Former military prosecutor to speak about ethics and integrity
Public Relations - Published: February 26, 2008
stuart couchThe Widener Law campus in Delaware will welcome U.S. Marine Corps Lt. Col. Stuart Couch to the Ruby R. Vale Moot Courtroom on Thursday, Feb. 28 to speak about the idea of waging war without losing integrity.

The talk, presented by the Christian Law Society, will be from 5 to 6:30 p.m. It is free and open to the public.

Couch, a former Marine Corps pilot and prosecutor, made the difficult decision in 2004 not to prosecute Guantanamo Bay prisoner Mohamedou Ould Slahi for terrorist activity linked to the Sept. 11 attacks. After his own lengthy investigation, Couch had concerns that incriminating statements made by Slahi – which would be central to the prosecution – had been obtained through torture. Couch was lead counsel on the case and has called it the toughest decision of his military career. One of his Marine friends had been the co-pilot aboard the second plane that struck the World Trade Center.

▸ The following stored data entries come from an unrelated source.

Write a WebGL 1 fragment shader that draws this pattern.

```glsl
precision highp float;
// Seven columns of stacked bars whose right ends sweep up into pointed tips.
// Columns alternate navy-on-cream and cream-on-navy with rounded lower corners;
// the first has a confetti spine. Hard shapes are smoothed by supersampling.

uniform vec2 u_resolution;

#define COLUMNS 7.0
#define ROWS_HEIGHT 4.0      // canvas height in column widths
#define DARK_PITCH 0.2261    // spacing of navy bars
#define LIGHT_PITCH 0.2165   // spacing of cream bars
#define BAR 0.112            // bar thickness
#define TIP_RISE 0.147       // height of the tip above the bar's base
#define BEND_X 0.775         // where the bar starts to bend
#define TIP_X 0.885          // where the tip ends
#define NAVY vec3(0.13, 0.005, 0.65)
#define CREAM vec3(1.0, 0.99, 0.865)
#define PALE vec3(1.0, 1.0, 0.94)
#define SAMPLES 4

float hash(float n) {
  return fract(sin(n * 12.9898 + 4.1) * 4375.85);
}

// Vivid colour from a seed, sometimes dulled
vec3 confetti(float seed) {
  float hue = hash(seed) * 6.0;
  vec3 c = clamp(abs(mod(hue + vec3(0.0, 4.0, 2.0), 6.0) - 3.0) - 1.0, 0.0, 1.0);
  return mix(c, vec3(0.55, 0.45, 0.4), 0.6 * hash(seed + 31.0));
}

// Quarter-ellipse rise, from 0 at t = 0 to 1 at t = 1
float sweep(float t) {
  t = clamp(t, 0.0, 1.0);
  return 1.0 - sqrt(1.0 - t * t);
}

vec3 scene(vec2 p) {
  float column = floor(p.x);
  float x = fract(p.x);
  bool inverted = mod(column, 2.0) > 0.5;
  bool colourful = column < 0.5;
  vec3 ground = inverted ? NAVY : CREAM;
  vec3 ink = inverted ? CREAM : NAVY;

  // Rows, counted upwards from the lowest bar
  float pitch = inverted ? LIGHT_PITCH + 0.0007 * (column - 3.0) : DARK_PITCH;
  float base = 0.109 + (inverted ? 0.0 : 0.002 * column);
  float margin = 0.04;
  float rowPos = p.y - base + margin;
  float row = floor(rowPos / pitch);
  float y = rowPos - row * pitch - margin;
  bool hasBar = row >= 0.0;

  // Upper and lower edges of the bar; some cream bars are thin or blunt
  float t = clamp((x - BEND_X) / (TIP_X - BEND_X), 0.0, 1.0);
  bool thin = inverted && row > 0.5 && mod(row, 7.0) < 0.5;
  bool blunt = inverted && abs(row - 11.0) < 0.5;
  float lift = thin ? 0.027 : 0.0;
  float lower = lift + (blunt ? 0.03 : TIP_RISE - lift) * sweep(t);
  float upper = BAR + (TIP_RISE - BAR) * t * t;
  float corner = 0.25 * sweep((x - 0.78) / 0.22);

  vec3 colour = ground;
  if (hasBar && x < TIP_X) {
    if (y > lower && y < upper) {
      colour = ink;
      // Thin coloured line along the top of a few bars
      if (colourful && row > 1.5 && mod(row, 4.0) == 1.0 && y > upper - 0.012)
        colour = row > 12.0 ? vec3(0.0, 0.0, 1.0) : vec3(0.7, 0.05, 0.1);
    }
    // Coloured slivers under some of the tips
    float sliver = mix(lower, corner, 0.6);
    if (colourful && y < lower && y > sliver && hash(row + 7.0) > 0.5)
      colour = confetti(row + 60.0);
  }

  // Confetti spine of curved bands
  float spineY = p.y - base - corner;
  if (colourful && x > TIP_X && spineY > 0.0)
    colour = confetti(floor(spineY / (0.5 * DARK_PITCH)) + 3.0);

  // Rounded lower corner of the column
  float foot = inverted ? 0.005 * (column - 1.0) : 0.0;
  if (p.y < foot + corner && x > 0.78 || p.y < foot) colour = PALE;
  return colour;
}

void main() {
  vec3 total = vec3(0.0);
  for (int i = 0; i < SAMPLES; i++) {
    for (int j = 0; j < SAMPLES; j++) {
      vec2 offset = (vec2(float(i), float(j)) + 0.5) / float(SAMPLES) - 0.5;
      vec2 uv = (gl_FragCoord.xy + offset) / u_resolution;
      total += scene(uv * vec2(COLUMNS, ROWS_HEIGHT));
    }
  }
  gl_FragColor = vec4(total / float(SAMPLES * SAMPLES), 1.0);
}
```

Couch also served as the liaison to the Department of Justice and Solicitor General in support of the U.S. Supreme Court litigation of Hamdan v. Rumsfeld, a landmark case regarding separation of powers and presidential authority during wartime.

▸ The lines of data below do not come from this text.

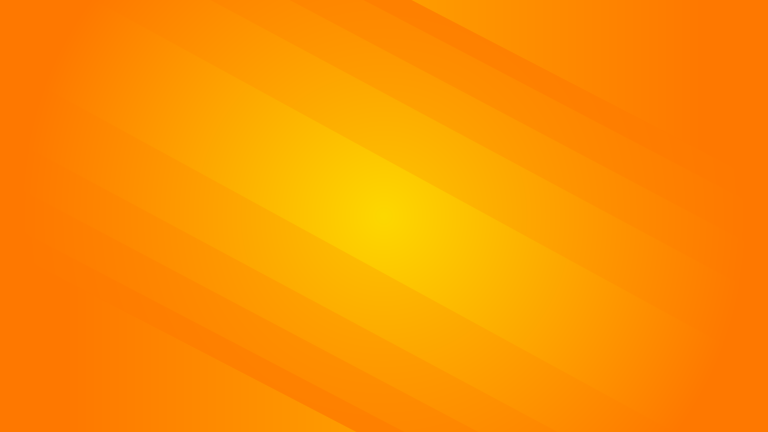
Give the GLSL for this background, as a WebGL 1 fragment shader.

```glsl
precision highp float;
// Warm orange backdrop with a golden glow at the centre, seen through nested
// diagonal bands. Each band lets more of the radial glow through than the one
// around it; outside them lies a plain horizontal gradient.

uniform vec2 u_resolution;

const vec3 ORANGE = vec3(0.998, 0.470, 0.0);
const vec3 GOLD = vec3(0.990, 0.845, 0.0);
const float GLOW_RADIUS = 0.845;
const float SIDE_REACH = 0.74;
const float SIDE_STRENGTH = 0.41;
const float BAND_STEP = 0.2;

// Coverage of a falling diagonal band, symmetric about the origin.
// halfWidth is measured along x; wider bands lie slightly flatter.
float diagonalBand(vec2 p, float halfWidth, float pixel) {
  float run = 1.80 + 0.12 * halfWidth;
  float inside = (halfWidth - abs(p.x + run * p.y)) / length(vec2(1.0, run));
  return smoothstep(-0.75 * pixel, 0.75 * pixel, inside);
}

// Linear falloff from one at the centre to zero at the given reach.
float falloff(float d, float reach) {
  return clamp(1.0 - d / reach, 0.0, 1.0);
}

void main() {
  // Centred coordinates in units of the canvas height.
  vec2 p = (gl_FragCoord.xy - 0.5 * u_resolution) / u_resolution.y;
  float pixel = 1.0 / u_resolution.y;

  // Stack the bands from the outermost to the core.
  float outerBand = diagonalBand(p, 1.025, pixel);
  float layers = outerBand
    + diagonalBand(p, 0.907, pixel)
    + diagonalBand(p, 0.725, pixel)
    + diagonalBand(p, 0.530, pixel)
    + diagonalBand(p, 0.243, pixel);

  // Glow within the bands, side gradient beyond them.
  float glow = falloff(length(p), GLOW_RADIUS) * layers * BAND_STEP;
  float side = falloff(abs(p.x), SIDE_REACH) * SIDE_STRENGTH;
  float warmth = mix(side, glow, outerBand);

  gl_FragColor = vec4(mix(ORANGE, GOLD, warmth), 1.0);
}
```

He elected not to renew his three-year assignment to the prosecutor’s office when it expired and in August 2006 Couch assumed his current duties as a judge on the Navy-Marine Corps Court of Criminal Appeals. His military decorations include the Defense Meritorious Service Medal, the Meritorious Service Medal with two gold stars, and the Navy and Marine Corps Achievement Medal. He is the recipient of the American Bar Association’s 2007 Norm Maleng “Minister of Justice” Award. He is an Eagle Scout.

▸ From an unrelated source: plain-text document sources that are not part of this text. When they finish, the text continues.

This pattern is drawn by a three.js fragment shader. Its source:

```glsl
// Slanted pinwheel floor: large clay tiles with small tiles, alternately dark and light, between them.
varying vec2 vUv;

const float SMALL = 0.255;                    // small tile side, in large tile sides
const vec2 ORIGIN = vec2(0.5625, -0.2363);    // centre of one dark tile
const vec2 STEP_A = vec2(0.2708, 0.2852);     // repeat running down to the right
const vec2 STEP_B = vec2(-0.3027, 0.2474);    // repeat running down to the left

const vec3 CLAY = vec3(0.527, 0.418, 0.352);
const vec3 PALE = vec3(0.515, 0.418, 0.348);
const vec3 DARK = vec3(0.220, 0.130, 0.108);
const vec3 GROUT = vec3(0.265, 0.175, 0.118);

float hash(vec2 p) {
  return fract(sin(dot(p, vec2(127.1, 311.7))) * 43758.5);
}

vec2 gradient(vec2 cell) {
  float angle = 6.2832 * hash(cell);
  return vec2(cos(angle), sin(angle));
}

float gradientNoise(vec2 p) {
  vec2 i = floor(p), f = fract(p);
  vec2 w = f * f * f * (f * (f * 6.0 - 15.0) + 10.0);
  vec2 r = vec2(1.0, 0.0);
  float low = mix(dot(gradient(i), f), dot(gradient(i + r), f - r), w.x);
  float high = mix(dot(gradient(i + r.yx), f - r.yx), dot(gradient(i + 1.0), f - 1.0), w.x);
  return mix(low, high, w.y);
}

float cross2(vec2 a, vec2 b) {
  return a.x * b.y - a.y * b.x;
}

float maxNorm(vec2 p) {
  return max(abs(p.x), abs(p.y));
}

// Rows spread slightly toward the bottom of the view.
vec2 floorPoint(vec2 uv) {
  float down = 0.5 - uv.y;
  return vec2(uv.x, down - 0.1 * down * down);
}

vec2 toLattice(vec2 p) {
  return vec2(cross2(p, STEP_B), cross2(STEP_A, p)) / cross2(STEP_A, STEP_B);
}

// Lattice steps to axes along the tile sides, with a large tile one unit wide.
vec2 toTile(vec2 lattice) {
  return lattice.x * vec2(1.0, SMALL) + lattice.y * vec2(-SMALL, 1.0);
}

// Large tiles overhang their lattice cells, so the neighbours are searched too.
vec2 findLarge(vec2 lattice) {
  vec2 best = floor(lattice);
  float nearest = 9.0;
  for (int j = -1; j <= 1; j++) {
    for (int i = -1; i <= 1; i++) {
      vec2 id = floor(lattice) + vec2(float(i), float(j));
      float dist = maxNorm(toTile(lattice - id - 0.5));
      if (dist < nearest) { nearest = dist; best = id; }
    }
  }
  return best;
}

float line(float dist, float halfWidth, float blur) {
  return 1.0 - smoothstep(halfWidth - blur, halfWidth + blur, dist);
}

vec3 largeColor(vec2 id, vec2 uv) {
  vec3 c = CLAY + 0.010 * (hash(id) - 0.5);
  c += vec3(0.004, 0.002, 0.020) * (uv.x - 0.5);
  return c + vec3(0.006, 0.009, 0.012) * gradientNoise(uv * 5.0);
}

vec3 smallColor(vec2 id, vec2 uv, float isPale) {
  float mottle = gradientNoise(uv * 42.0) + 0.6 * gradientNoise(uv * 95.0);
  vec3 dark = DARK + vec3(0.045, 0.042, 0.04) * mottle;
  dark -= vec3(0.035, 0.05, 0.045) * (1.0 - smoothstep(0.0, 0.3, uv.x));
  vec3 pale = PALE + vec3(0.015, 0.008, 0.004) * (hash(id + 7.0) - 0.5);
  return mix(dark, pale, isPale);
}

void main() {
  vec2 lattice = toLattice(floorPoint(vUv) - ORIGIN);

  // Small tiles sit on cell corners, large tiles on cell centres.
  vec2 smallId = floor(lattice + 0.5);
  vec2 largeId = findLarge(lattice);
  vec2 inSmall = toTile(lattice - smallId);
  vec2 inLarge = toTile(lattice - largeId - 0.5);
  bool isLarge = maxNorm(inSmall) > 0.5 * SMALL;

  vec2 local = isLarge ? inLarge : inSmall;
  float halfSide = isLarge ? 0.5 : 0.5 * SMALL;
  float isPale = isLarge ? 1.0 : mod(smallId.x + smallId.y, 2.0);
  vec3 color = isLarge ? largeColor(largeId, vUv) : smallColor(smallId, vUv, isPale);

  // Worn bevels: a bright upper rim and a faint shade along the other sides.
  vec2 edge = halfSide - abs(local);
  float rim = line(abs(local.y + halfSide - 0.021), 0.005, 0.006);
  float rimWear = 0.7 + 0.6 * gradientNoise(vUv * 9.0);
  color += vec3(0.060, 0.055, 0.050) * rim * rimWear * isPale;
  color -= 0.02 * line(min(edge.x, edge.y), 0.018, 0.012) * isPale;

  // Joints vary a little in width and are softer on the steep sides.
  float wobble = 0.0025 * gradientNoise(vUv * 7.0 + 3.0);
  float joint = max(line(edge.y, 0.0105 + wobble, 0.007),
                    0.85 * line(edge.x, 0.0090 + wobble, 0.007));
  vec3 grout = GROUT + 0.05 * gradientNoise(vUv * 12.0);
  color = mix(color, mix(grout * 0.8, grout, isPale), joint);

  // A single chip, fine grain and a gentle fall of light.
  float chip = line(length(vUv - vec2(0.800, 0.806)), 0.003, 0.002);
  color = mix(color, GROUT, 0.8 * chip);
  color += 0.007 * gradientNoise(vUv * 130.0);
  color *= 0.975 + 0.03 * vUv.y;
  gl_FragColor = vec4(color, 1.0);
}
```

Couch’s work on the Slahi case was the subject of a lengthy Wall Street Journal article in March 2007.